What the task asks: Locate each line of the material that contains "cellNoise", then return it.

Extracted records:
════════════════

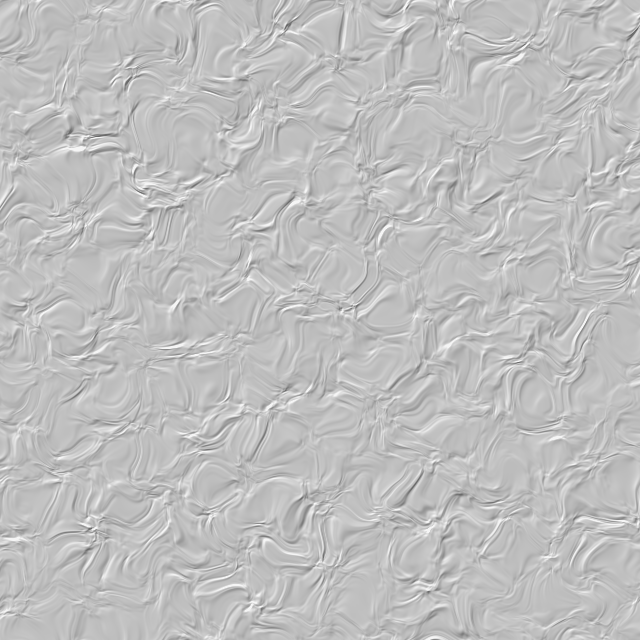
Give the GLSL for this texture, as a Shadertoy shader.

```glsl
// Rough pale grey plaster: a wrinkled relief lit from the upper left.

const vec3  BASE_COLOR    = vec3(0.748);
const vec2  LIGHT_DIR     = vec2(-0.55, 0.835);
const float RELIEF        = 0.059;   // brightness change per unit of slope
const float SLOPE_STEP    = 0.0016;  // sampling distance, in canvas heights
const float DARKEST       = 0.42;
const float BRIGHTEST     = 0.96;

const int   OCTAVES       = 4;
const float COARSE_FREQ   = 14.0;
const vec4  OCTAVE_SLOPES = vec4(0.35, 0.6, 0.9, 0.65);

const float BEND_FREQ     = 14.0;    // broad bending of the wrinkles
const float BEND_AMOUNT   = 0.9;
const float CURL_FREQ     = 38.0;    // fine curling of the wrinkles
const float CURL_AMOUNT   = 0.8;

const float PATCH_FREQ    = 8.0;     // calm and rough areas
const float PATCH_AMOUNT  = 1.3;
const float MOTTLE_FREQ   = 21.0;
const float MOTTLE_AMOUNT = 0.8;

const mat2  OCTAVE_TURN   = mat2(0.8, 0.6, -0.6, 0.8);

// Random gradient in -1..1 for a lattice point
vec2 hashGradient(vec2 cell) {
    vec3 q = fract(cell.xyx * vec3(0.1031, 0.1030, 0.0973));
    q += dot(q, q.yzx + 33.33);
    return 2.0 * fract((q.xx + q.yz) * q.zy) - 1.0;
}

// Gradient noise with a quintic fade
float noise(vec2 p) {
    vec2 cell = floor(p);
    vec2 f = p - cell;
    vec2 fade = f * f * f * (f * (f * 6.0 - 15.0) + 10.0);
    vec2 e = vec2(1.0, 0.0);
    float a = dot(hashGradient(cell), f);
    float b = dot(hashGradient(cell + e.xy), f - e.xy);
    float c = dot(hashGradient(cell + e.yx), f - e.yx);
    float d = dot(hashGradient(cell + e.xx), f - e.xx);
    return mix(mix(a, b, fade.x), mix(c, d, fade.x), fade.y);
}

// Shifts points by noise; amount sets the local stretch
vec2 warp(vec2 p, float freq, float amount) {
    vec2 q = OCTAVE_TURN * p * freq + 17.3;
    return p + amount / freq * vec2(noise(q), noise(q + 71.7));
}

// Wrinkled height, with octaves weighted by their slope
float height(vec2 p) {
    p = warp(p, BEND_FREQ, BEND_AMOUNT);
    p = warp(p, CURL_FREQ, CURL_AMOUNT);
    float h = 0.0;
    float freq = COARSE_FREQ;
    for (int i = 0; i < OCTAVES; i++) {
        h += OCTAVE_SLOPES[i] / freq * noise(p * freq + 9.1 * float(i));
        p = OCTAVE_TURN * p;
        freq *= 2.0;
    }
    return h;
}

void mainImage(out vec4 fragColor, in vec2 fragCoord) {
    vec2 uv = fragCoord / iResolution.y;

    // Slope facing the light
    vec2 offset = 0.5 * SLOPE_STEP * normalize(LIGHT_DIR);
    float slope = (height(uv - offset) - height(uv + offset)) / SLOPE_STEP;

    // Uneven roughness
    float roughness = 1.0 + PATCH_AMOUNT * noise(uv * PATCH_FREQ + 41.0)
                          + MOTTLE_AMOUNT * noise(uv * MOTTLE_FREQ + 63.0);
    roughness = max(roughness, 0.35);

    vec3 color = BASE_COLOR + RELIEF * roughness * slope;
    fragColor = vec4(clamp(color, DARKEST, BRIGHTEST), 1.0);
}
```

════════════════

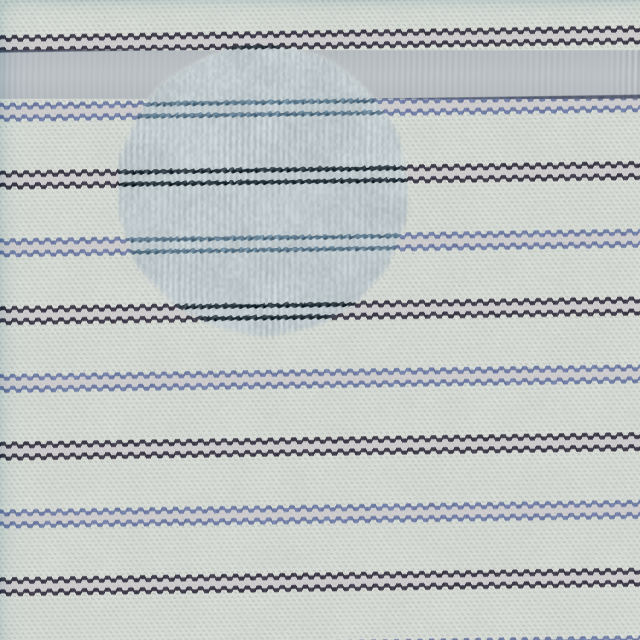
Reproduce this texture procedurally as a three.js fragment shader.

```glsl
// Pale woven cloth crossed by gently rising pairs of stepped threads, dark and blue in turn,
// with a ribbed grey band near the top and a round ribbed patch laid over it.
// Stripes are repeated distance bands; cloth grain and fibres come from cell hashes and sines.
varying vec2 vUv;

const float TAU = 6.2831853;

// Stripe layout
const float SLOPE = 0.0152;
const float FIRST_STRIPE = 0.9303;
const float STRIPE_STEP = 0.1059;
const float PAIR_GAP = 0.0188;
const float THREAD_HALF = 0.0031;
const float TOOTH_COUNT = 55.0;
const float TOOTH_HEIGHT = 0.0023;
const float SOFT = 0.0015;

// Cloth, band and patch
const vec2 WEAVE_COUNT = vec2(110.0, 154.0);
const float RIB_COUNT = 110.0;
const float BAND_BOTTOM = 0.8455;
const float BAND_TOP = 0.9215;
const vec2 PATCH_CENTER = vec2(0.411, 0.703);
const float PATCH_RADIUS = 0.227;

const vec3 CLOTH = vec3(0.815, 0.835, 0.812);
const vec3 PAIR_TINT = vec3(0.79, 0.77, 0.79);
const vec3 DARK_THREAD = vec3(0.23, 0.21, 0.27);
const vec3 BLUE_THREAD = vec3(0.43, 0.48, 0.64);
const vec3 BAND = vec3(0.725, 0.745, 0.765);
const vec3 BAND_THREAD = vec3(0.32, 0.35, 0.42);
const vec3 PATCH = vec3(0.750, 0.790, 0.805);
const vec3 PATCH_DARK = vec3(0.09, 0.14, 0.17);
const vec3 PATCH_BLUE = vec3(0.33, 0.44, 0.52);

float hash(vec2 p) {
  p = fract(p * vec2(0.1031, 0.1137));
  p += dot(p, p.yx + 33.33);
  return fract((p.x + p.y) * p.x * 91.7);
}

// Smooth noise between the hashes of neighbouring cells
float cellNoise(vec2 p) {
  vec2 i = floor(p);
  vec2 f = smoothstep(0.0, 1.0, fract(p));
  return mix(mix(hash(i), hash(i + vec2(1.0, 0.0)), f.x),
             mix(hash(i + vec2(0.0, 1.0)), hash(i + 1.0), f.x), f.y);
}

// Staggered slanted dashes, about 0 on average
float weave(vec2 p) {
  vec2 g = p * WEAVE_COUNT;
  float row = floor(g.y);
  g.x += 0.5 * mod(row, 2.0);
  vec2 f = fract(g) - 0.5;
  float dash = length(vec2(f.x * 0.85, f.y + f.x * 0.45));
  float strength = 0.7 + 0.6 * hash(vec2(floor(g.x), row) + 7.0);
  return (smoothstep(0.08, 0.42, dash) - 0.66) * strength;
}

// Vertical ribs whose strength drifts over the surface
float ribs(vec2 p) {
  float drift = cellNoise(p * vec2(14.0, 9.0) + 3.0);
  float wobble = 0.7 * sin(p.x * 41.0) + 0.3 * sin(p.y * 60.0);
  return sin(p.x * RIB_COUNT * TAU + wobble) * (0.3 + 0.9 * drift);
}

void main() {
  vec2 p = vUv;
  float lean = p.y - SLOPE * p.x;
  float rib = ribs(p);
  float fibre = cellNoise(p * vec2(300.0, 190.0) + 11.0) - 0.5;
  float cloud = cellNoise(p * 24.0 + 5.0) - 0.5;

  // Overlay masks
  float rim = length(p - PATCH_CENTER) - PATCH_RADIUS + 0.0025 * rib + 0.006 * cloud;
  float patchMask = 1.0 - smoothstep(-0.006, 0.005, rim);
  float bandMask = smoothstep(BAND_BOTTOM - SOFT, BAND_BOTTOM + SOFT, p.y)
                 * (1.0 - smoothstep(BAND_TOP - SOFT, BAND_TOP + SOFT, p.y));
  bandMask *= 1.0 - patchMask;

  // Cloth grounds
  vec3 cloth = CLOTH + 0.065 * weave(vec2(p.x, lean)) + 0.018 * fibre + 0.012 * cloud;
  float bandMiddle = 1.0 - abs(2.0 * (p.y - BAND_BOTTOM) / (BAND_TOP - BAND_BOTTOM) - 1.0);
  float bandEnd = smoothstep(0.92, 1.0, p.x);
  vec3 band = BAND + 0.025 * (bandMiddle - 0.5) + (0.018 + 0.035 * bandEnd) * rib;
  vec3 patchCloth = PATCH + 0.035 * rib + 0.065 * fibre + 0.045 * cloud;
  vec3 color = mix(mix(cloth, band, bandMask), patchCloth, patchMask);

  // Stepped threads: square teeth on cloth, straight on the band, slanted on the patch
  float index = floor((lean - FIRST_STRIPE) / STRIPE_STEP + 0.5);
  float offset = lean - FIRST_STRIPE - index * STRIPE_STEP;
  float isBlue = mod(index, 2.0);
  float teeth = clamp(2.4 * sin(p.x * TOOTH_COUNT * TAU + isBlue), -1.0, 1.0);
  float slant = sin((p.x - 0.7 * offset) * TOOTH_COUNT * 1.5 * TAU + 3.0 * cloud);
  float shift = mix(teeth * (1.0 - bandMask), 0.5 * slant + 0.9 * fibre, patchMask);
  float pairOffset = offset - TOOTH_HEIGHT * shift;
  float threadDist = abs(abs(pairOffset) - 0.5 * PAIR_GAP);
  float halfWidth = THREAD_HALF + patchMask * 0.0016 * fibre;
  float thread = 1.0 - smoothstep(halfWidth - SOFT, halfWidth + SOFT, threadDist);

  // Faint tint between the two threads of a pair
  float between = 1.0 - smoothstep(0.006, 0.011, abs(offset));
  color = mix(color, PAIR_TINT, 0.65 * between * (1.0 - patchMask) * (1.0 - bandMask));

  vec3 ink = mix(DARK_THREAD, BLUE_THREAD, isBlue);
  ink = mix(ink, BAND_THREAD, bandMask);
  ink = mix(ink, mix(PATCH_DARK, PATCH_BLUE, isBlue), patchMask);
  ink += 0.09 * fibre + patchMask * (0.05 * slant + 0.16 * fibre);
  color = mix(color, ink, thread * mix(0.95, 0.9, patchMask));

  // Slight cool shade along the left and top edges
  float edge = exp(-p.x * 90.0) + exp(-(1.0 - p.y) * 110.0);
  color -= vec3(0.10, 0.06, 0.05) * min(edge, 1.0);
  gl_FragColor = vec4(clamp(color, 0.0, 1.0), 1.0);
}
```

════════════════

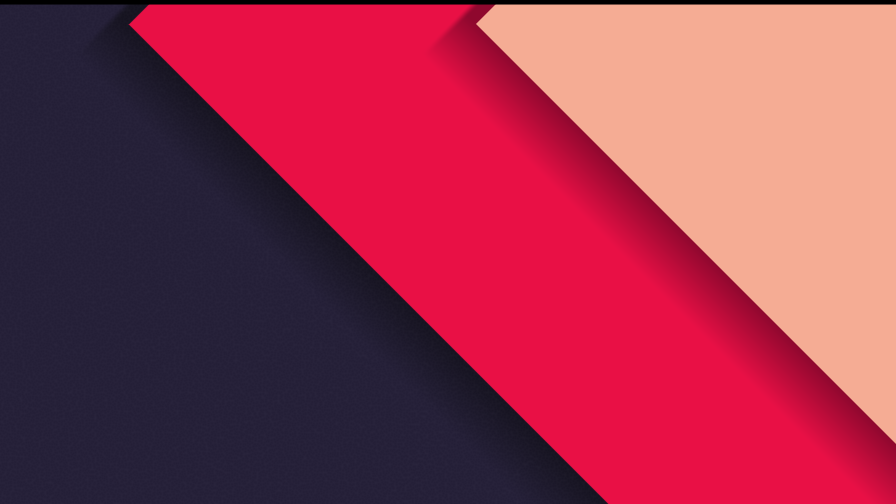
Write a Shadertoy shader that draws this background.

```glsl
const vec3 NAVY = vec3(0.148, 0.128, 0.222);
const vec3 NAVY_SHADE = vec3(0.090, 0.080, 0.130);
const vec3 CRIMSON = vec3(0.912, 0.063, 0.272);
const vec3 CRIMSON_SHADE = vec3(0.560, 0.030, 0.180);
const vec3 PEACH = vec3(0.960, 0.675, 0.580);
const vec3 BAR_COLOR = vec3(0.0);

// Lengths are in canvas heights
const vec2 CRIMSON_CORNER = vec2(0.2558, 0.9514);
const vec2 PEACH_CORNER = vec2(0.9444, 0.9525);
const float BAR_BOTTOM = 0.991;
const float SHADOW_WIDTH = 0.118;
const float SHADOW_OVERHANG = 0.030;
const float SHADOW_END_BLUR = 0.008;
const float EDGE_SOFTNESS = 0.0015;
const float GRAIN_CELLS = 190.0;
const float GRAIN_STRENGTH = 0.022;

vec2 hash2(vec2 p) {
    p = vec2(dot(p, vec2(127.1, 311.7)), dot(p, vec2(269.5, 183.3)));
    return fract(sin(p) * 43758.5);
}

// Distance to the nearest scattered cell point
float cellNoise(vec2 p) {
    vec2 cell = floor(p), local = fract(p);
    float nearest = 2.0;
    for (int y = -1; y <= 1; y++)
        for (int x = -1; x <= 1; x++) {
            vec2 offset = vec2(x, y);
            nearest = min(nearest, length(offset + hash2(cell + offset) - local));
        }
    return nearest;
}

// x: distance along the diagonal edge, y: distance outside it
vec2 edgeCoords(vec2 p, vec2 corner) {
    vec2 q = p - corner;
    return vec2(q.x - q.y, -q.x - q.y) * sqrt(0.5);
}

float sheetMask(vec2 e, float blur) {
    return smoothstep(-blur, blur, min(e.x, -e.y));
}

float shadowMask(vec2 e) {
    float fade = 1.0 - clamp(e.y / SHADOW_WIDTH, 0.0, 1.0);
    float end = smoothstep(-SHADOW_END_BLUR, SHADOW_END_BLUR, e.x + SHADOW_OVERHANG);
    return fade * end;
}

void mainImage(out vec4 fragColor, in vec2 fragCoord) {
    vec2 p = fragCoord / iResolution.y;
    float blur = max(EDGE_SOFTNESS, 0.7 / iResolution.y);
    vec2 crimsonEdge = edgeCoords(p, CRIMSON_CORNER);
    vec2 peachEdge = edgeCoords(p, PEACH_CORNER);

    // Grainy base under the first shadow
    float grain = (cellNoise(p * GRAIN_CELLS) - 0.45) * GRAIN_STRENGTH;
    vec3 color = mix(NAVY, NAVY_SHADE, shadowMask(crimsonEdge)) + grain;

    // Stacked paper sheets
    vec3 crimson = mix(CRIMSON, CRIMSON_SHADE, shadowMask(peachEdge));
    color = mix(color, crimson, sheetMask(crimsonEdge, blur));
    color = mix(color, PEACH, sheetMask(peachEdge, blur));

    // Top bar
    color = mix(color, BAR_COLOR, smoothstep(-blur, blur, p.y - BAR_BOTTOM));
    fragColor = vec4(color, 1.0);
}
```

════════════════

Output of the exercise:
float cellNoise(vec2 p) {
  float drift = cellNoise(p * vec2(14.0, 9.0) + 3.0);
  float fibre = cellNoise(p * vec2(300.0, 190.0) + 11.0) - 0.5;
  float cloud = cellNoise(p * 24.0 + 5.0) - 0.5;
float cellNoise(vec2 p) {
    float grain = (cellNoise(p * GRAIN_CELLS) - 0.45) * GRAIN_STRENGTH;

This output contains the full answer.